### TASK TO COMPLETE
For every record beneath this instruction, give an exact repetition, omitting images.

### Entries taken from a collection
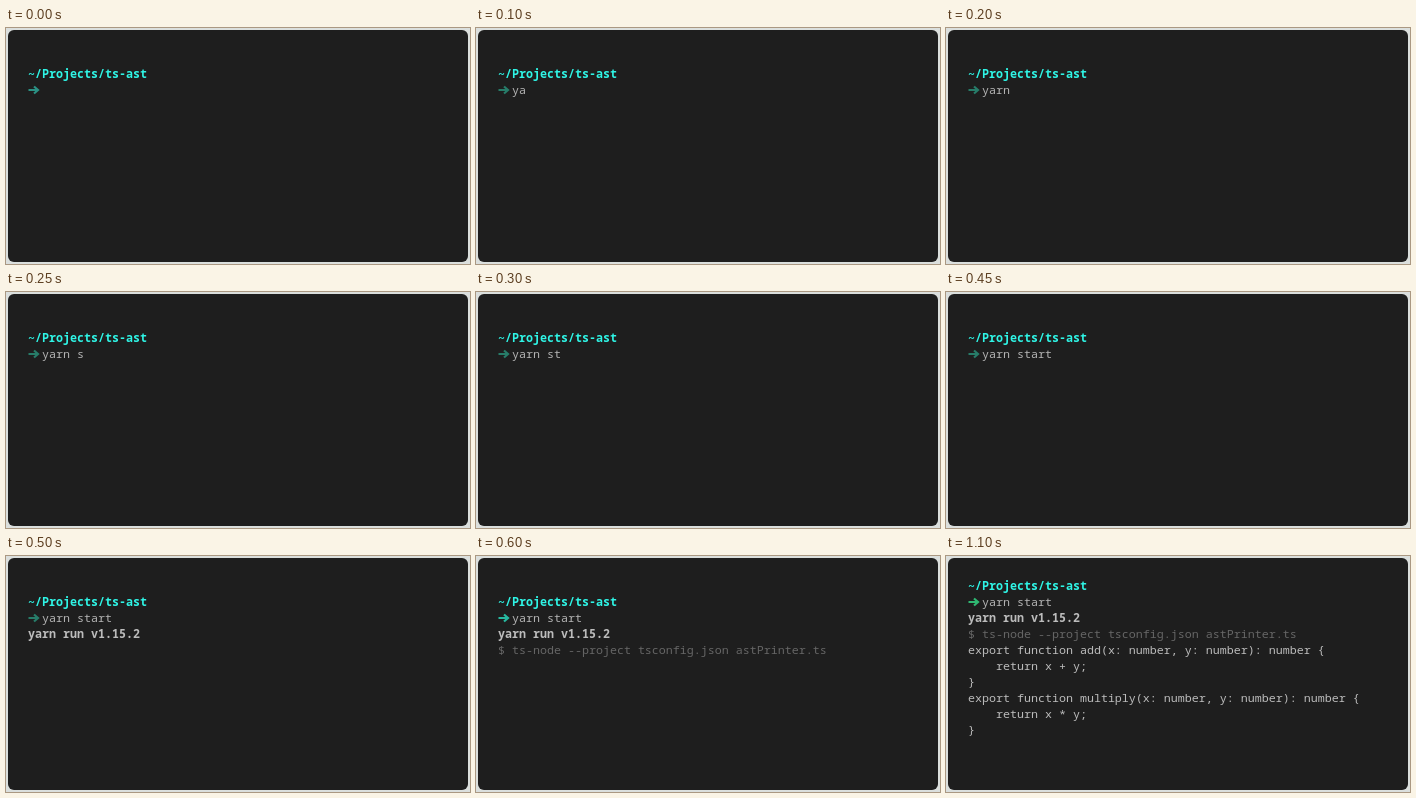
Recreate the animation shown at these times as an HTML page with a canvas. Size 464 by 236 pixels, loop 6.1 s.

```html
<!DOCTYPE html>
<html lang="en">
<head>
<meta charset="utf-8">
<title>Terminal</title>
<style>
html, body { margin: 0; width: 100%; height: 100%; overflow: hidden; background: #dbdfdd; }
canvas { display: block; }
</style>
</head>
<body>
<canvas id="stage" width="464" height="236"></canvas>
<script>
const ctx = document.getElementById('stage').getContext('2d');
const LOOP = 6100, KEY = 50, LEFT = 22, ROW = 16, CHAR = 7;
const COMMAND = 'yarn start';
const OUTPUT = [
  'export function add(x: number, y: number): number {',
  '    return x + y;',
  '}',
  'export function multiply(x: number, y: number): number {',
  '    return x * y;',
  '}'
];

function print(text, x, y, color, weight = 400) {
  ctx.font = `${weight} 11.667px "Noto Sans Mono", "DejaVu Sans Mono", monospace`;
  ctx.fillStyle = color;
  ctx.fillText(text, x, y);
}

function arrow(y, color) {
  ctx.strokeStyle = color;
  ctx.lineWidth = 2.2;
  ctx.beginPath();
  ctx.moveTo(LEFT + 0.5, y);
  ctx.lineTo(LEFT + 9.5, y);
  ctx.moveTo(LEFT + 6, y - 3.5);
  ctx.lineTo(LEFT + 10, y);
  ctx.lineTo(LEFT + 6, y + 3.5);
  ctx.stroke();
}

function arrowColor(t) {
  if (t >= 1100) return '#2fb872';
  if (t >= 600) return '#27b8a0';
  return t < KEY ? '#2b9184' : '#277c69';
}

function draw(t) {
  ctx.clearRect(0, 0, 464, 236);
  ctx.fillStyle = '#1e1e1e';
  ctx.beginPath();
  ctx.roundRect(2, 2, 460, 232, 6);
  ctx.fill();

  const done = t >= 1100;
  const top = done ? 34 : 50; // the finished output scrolls up one row
  const row = n => top + n * ROW;

  print('~/Projects/ts-ast', LEFT, row(0), '#2ff5e6', 700);
  arrow(row(1) - 4, arrowColor(t));
  // the space and the letter before it each take one key beat, except "n" and " "
  const keys = Math.floor(t / KEY);
  const typed = keys > 4 ? keys + 1 : keys;
  print(COMMAND.slice(0, typed), LEFT + 2 * CHAR, row(1), '#b4b4b4');
  if (t >= 500) print('yarn run v1.15.2', LEFT, row(2), '#bcbcbc', 700);
  if (t >= 600) print('$ ts-node --project tsconfig.json astPrinter.ts', LEFT, row(3), '#666');
  if (done) OUTPUT.forEach((line, i) => print(line, LEFT, row(4 + i), '#bcbcbc'));
}

function tick(now) {
  draw(now % LOOP);
  requestAnimationFrame(tick);
}
draw(0);
requestAnimationFrame(tick);
</script>
</body>
</html>
```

### EXPECTED OUTPUT
Recreate the animation shown at these times as an HTML page with a canvas. Size 464 by 236 pixels, loop 6.1 s.

```html
<!DOCTYPE html>
<html lang="en">
<head>
<meta charset="utf-8">
<title>Terminal</title>
<style>
html, body { margin: 0; width: 100%; height: 100%; overflow: hidden; background: #dbdfdd; }
canvas { display: block; }
</style>
</head>
<body>
<canvas id="stage" width="464" height="236"></canvas>
<script>
const ctx = document.getElementById('stage').getContext('2d');
const LOOP = 6100, KEY = 50, LEFT = 22, ROW = 16, CHAR = 7;
const COMMAND = 'yarn start';
const OUTPUT = [
  'export function add(x: number, y: number): number {',
  '    return x + y;',
  '}',
  'export function multiply(x: number, y: number): number {',
  '    return x * y;',
  '}'
];

function print(text, x, y, color, weight = 400) {
  ctx.font = `${weight} 11.667px "Noto Sans Mono", "DejaVu Sans Mono", monospace`;
  ctx.fillStyle = color;
  ctx.fillText(text, x, y);
}

function arrow(y, color) {
  ctx.strokeStyle = color;
  ctx.lineWidth = 2.2;
  ctx.beginPath();
  ctx.moveTo(LEFT + 0.5, y);
  ctx.lineTo(LEFT + 9.5, y);
  ctx.moveTo(LEFT + 6, y - 3.5);
  ctx.lineTo(LEFT + 10, y);
  ctx.lineTo(LEFT + 6, y + 3.5);
  ctx.stroke();
}

function arrowColor(t) {
  if (t >= 1100) return '#2fb872';
  if (t >= 600) return '#27b8a0';
  return t < KEY ? '#2b9184' : '#277c69';
}

function draw(t) {
  ctx.clearRect(0, 0, 464, 236);
  ctx.fillStyle = '#1e1e1e';
  ctx.beginPath();
  ctx.roundRect(2, 2, 460, 232, 6);
  ctx.fill();

  const done = t >= 1100;
  const top = done ? 34 : 50; // the finished output scrolls up one row
  const row = n => top + n * ROW;

  print('~/Projects/ts-ast', LEFT, row(0), '#2ff5e6', 700);
  arrow(row(1) - 4, arrowColor(t));
  // the space and the letter before it each take one key beat, except "n" and " "
  const keys = Math.floor(t / KEY);
  const typed = keys > 4 ? keys + 1 : keys;
  print(COMMAND.slice(0, typed), LEFT + 2 * CHAR, row(1), '#b4b4b4');
  if (t >= 500) print('yarn run v1.15.2', LEFT, row(2), '#bcbcbc', 700);
  if (t >= 600) print('$ ts-node --project tsconfig.json astPrinter.ts', LEFT, row(3), '#666');
  if (done) OUTPUT.forEach((line, i) => print(line, LEFT, row(4 + i), '#bcbcbc'));
}

function tick(now) {
  draw(now % LOOP);
  requestAnimationFrame(tick);
}
draw(0);
requestAnimationFrame(tick);
</script>
</body>
</html>
```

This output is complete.